* [Data for this exercise]
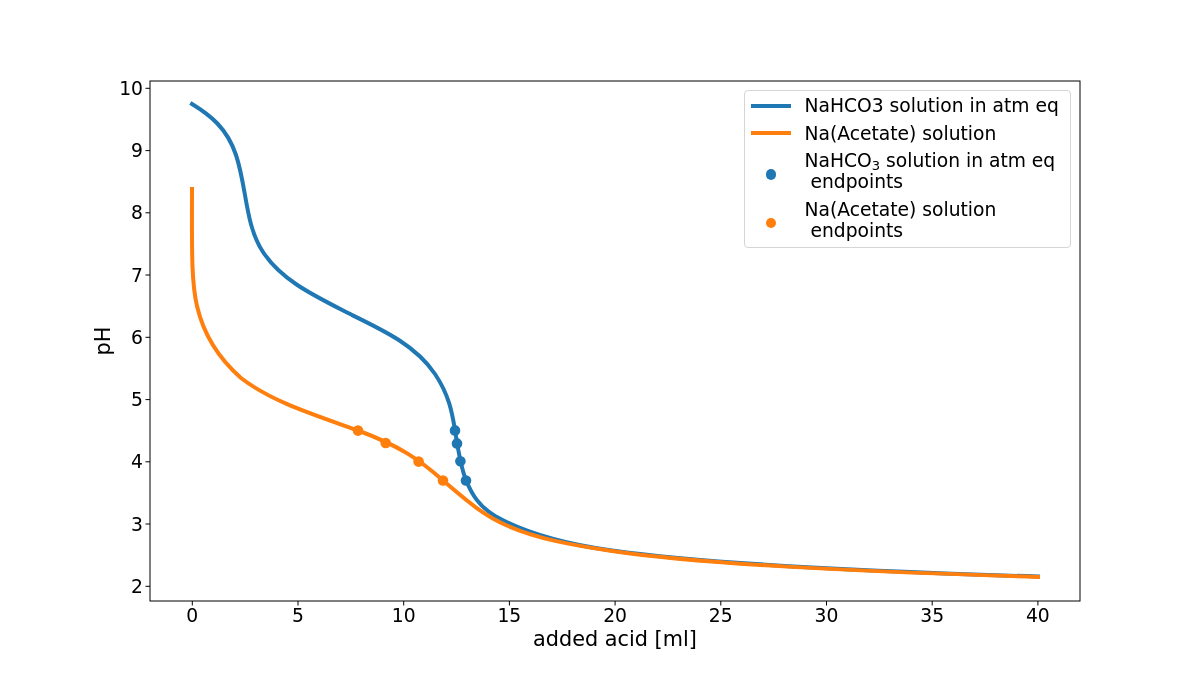
<!DOCTYPE html>
<html lang="en">
<head>
<meta charset="utf-8">
<title>Titration curves: pH against added acid</title>
<style>
:root {
  --paper: #ffffff;
  --ink: #000000;
  --bicarbonate: #1f77b4;
  --acetate: #ff7f0e;
  --legend-border: #d5d5d5;
  --tick-size: 18.7px;
  --label-size: 20.8px;
}
* { box-sizing: border-box; margin: 0; padding: 0; }
html, body { width: 1200px; height: 675px; overflow: hidden; background: var(--paper); }
.chart {
  position: relative;
  width: 1200px;
  height: 675px;
  color: var(--ink);
  font: var(--tick-size)/21px "DejaVu Sans", sans-serif;
}
.plot { position: absolute; inset: 0; display: block; }
.frame, .ticks { fill: none; stroke: var(--ink); stroke-width: 1; }
.curve { fill: none; stroke-width: 4; stroke-linecap: square; stroke-linejoin: round; }
.curve.bicarbonate { stroke: var(--bicarbonate); }
.curve.acetate { stroke: var(--acetate); }
.points.bicarbonate { fill: var(--bicarbonate); }
.points.acetate { fill: var(--acetate); }
.axis { position: absolute; display: flex; list-style: none; }
.axis li { flex: 1; display: flex; align-items: center; }
.axis-x { left: 139.4px; top: 605px; width: 951.3px; }
.axis-x li { justify-content: center; }
.axis-y { left: 100px; top: 57.2px; width: 43px; height: 560.2px; flex-direction: column; }
.axis-y li { justify-content: flex-end; }
.axis-title { position: absolute; font-size: var(--label-size); line-height: 24px; text-align: center; white-space: nowrap; }
.axis-title.x { left: 150px; top: 627px; width: 930px; }
.axis-title.y { left: 73px; top: 329px; width: 60px; transform: rotate(-90deg); }
.legend {
  position: absolute;
  left: 744px;
  top: 90px;
  width: 327px;
  height: 158px;
  padding: 4px 6px;
  display: flex;
  flex-direction: column;
  gap: 6.5px;
  list-style: none;
  border: 1px solid var(--legend-border);
  border-radius: 4px;
  background: var(--paper);
}
.legend li { display: grid; grid-template-columns: 40px 1fr; column-gap: 13.5px; align-items: center; white-space: pre; }
.key-line { height: 4px; }
.key-dot { width: 10.6px; height: 10.6px; margin-top: 7px; border-radius: 50%; justify-self: center; }
.key-line.bicarbonate, .key-dot.bicarbonate { background: var(--bicarbonate); }
.key-line.acetate, .key-dot.acetate { background: var(--acetate); }
sub { font-size: 70%; line-height: 0; vertical-align: -3px; }
</style>
</head>
<body>
<main class="chart">
  <svg class="plot" width="1200" height="675" viewBox="0 0 1200 675" role="img" aria-label="Two titration curves with marked endpoints">
    <g class="series">
      <path class="curve bicarbonate" d="M192 104C210 115 227 128 236 155C247 188 245 225 263 252C282 281 315 296 352 315C385 331 416 346 435 374C449 395 452 412 455 430C458 450 461 468 466 480C472 495 479 506 495 516C525 533 565 544 612 550.5C700 563 850 571 1038 576.5"/>
      <path class="curve acetate" d="M192 189C192 245 191 281 197 306C203 332 216 356 241 378C272 402 315 415 358 430.5C400 446 420 460 443 480.5C467 501 484 516 508 526C538 539 572 545 612 551C700 564 850 571 1038 577"/>
    </g>
    <g class="points bicarbonate">
      <circle cx="455" cy="430.4" r="5.3"/>
      <circle cx="457" cy="443.4" r="5.3"/>
      <circle cx="460.4" cy="461.2" r="5.3"/>
      <circle cx="466" cy="480.5" r="5.3"/>
    </g>
    <g class="points acetate">
      <circle cx="358" cy="430.6" r="5.3"/>
      <circle cx="385.7" cy="443" r="5.3"/>
      <circle cx="418.6" cy="461.6" r="5.3"/>
      <circle cx="443" cy="480.5" r="5.3"/>
    </g>
    <rect class="frame" x="150" y="81" width="930" height="520"/>
    <path class="ticks" d="M192.3 601v4.5M298 601v4.5M403.7 601v4.5M509.4 601v4.5M615.1 601v4.5M720.8 601v4.5M826.5 601v4.5M932.2 601v4.5M1037.9 601v4.5"/>
    <path class="ticks" d="M150 88.3h-4.5M150 150.6h-4.5M150 212.8h-4.5M150 275h-4.5M150 337.3h-4.5M150 399.6h-4.5M150 461.8h-4.5M150 524h-4.5M150 586.3h-4.5"/>
  </svg>

  <ol class="axis axis-y">
    <li>10</li><li>9</li><li>8</li><li>7</li><li>6</li><li>5</li><li>4</li><li>3</li><li>2</li>
  </ol>
  <p class="axis-title y">pH</p>

  <ol class="axis axis-x">
    <li>0</li><li>5</li><li>10</li><li>15</li><li>20</li><li>25</li><li>30</li><li>35</li><li>40</li>
  </ol>
  <p class="axis-title x">added acid [ml]</p>

  <ul class="legend">
    <li><i class="key-line bicarbonate"></i><span>NaHCO3 solution in atm eq</span></li>
    <li><i class="key-line acetate"></i><span>Na(Acetate) solution</span></li>
    <li><i class="key-dot bicarbonate"></i><span>NaHCO<sub>3</sub> solution in atm eq<br> endpoints</span></li>
    <li><i class="key-dot acetate"></i><span>Na(Acetate) solution<br> endpoints</span></li>
  </ul>
</main>
</body>
</html>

* [About this exercise] Return each entry exactly as it appears above, but exclude the pictures.

* [Problem solution]
<!DOCTYPE html>
<html lang="en">
<head>
<meta charset="utf-8">
<title>Titration curves: pH against added acid</title>
<style>
:root {
  --paper: #ffffff;
  --ink: #000000;
  --bicarbonate: #1f77b4;
  --acetate: #ff7f0e;
  --legend-border: #d5d5d5;
  --tick-size: 18.7px;
  --label-size: 20.8px;
}
* { box-sizing: border-box; margin: 0; padding: 0; }
html, body { width: 1200px; height: 675px; overflow: hidden; background: var(--paper); }
.chart {
  position: relative;
  width: 1200px;
  height: 675px;
  color: var(--ink);
  font: var(--tick-size)/21px "DejaVu Sans", sans-serif;
}
.plot { position: absolute; inset: 0; display: block; }
.frame, .ticks { fill: none; stroke: var(--ink); stroke-width: 1; }
.curve { fill: none; stroke-width: 4; stroke-linecap: square; stroke-linejoin: round; }
.curve.bicarbonate { stroke: var(--bicarbonate); }
.curve.acetate { stroke: var(--acetate); }
.points.bicarbonate { fill: var(--bicarbonate); }
.points.acetate { fill: var(--acetate); }
.axis { position: absolute; display: flex; list-style: none; }
.axis li { flex: 1; display: flex; align-items: center; }
.axis-x { left: 139.4px; top: 605px; width: 951.3px; }
.axis-x li { justify-content: center; }
.axis-y { left: 100px; top: 57.2px; width: 43px; height: 560.2px; flex-direction: column; }
.axis-y li { justify-content: flex-end; }
.axis-title { position: absolute; font-size: var(--label-size); line-height: 24px; text-align: center; white-space: nowrap; }
.axis-title.x { left: 150px; top: 627px; width: 930px; }
.axis-title.y { left: 73px; top: 329px; width: 60px; transform: rotate(-90deg); }
.legend {
  position: absolute;
  left: 744px;
  top: 90px;
  width: 327px;
  height: 158px;
  padding: 4px 6px;
  display: flex;
  flex-direction: column;
  gap: 6.5px;
  list-style: none;
  border: 1px solid var(--legend-border);
  border-radius: 4px;
  background: var(--paper);
}
.legend li { display: grid; grid-template-columns: 40px 1fr; column-gap: 13.5px; align-items: center; white-space: pre; }
.key-line { height: 4px; }
.key-dot { width: 10.6px; height: 10.6px; margin-top: 7px; border-radius: 50%; justify-self: center; }
.key-line.bicarbonate, .key-dot.bicarbonate { background: var(--bicarbonate); }
.key-line.acetate, .key-dot.acetate { background: var(--acetate); }
sub { font-size: 70%; line-height: 0; vertical-align: -3px; }
</style>
</head>
<body>
<main class="chart">
  <svg class="plot" width="1200" height="675" viewBox="0 0 1200 675" role="img" aria-label="Two titration curves with marked endpoints">
    <g class="series">
      <path class="curve bicarbonate" d="M192 104C210 115 227 128 236 155C247 188 245 225 263 252C282 281 315 296 352 315C385 331 416 346 435 374C449 395 452 412 455 430C458 450 461 468 466 480C472 495 479 506 495 516C525 533 565 544 612 550.5C700 563 850 571 1038 576.5"/>
      <path class="curve acetate" d="M192 189C192 245 191 281 197 306C203 332 216 356 241 378C272 402 315 415 358 430.5C400 446 420 460 443 480.5C467 501 484 516 508 526C538 539 572 545 612 551C700 564 850 571 1038 577"/>
    </g>
    <g class="points bicarbonate">
      <circle cx="455" cy="430.4" r="5.3"/>
      <circle cx="457" cy="443.4" r="5.3"/>
      <circle cx="460.4" cy="461.2" r="5.3"/>
      <circle cx="466" cy="480.5" r="5.3"/>
    </g>
    <g class="points acetate">
      <circle cx="358" cy="430.6" r="5.3"/>
      <circle cx="385.7" cy="443" r="5.3"/>
      <circle cx="418.6" cy="461.6" r="5.3"/>
      <circle cx="443" cy="480.5" r="5.3"/>
    </g>
    <rect class="frame" x="150" y="81" width="930" height="520"/>
    <path class="ticks" d="M192.3 601v4.5M298 601v4.5M403.7 601v4.5M509.4 601v4.5M615.1 601v4.5M720.8 601v4.5M826.5 601v4.5M932.2 601v4.5M1037.9 601v4.5"/>
    <path class="ticks" d="M150 88.3h-4.5M150 150.6h-4.5M150 212.8h-4.5M150 275h-4.5M150 337.3h-4.5M150 399.6h-4.5M150 461.8h-4.5M150 524h-4.5M150 586.3h-4.5"/>
  </svg>

  <ol class="axis axis-y">
    <li>10</li><li>9</li><li>8</li><li>7</li><li>6</li><li>5</li><li>4</li><li>3</li><li>2</li>
  </ol>
  <p class="axis-title y">pH</p>

  <ol class="axis axis-x">
    <li>0</li><li>5</li><li>10</li><li>15</li><li>20</li><li>25</li><li>30</li><li>35</li><li>40</li>
  </ol>
  <p class="axis-title x">added acid [ml]</p>

  <ul class="legend">
    <li><i class="key-line bicarbonate"></i><span>NaHCO3 solution in atm eq</span></li>
    <li><i class="key-line acetate"></i><span>Na(Acetate) solution</span></li>
    <li><i class="key-dot bicarbonate"></i><span>NaHCO<sub>3</sub> solution in atm eq<br> endpoints</span></li>
    <li><i class="key-dot acetate"></i><span>Na(Acetate) solution<br> endpoints</span></li>
  </ul>
</main>
</body>
</html>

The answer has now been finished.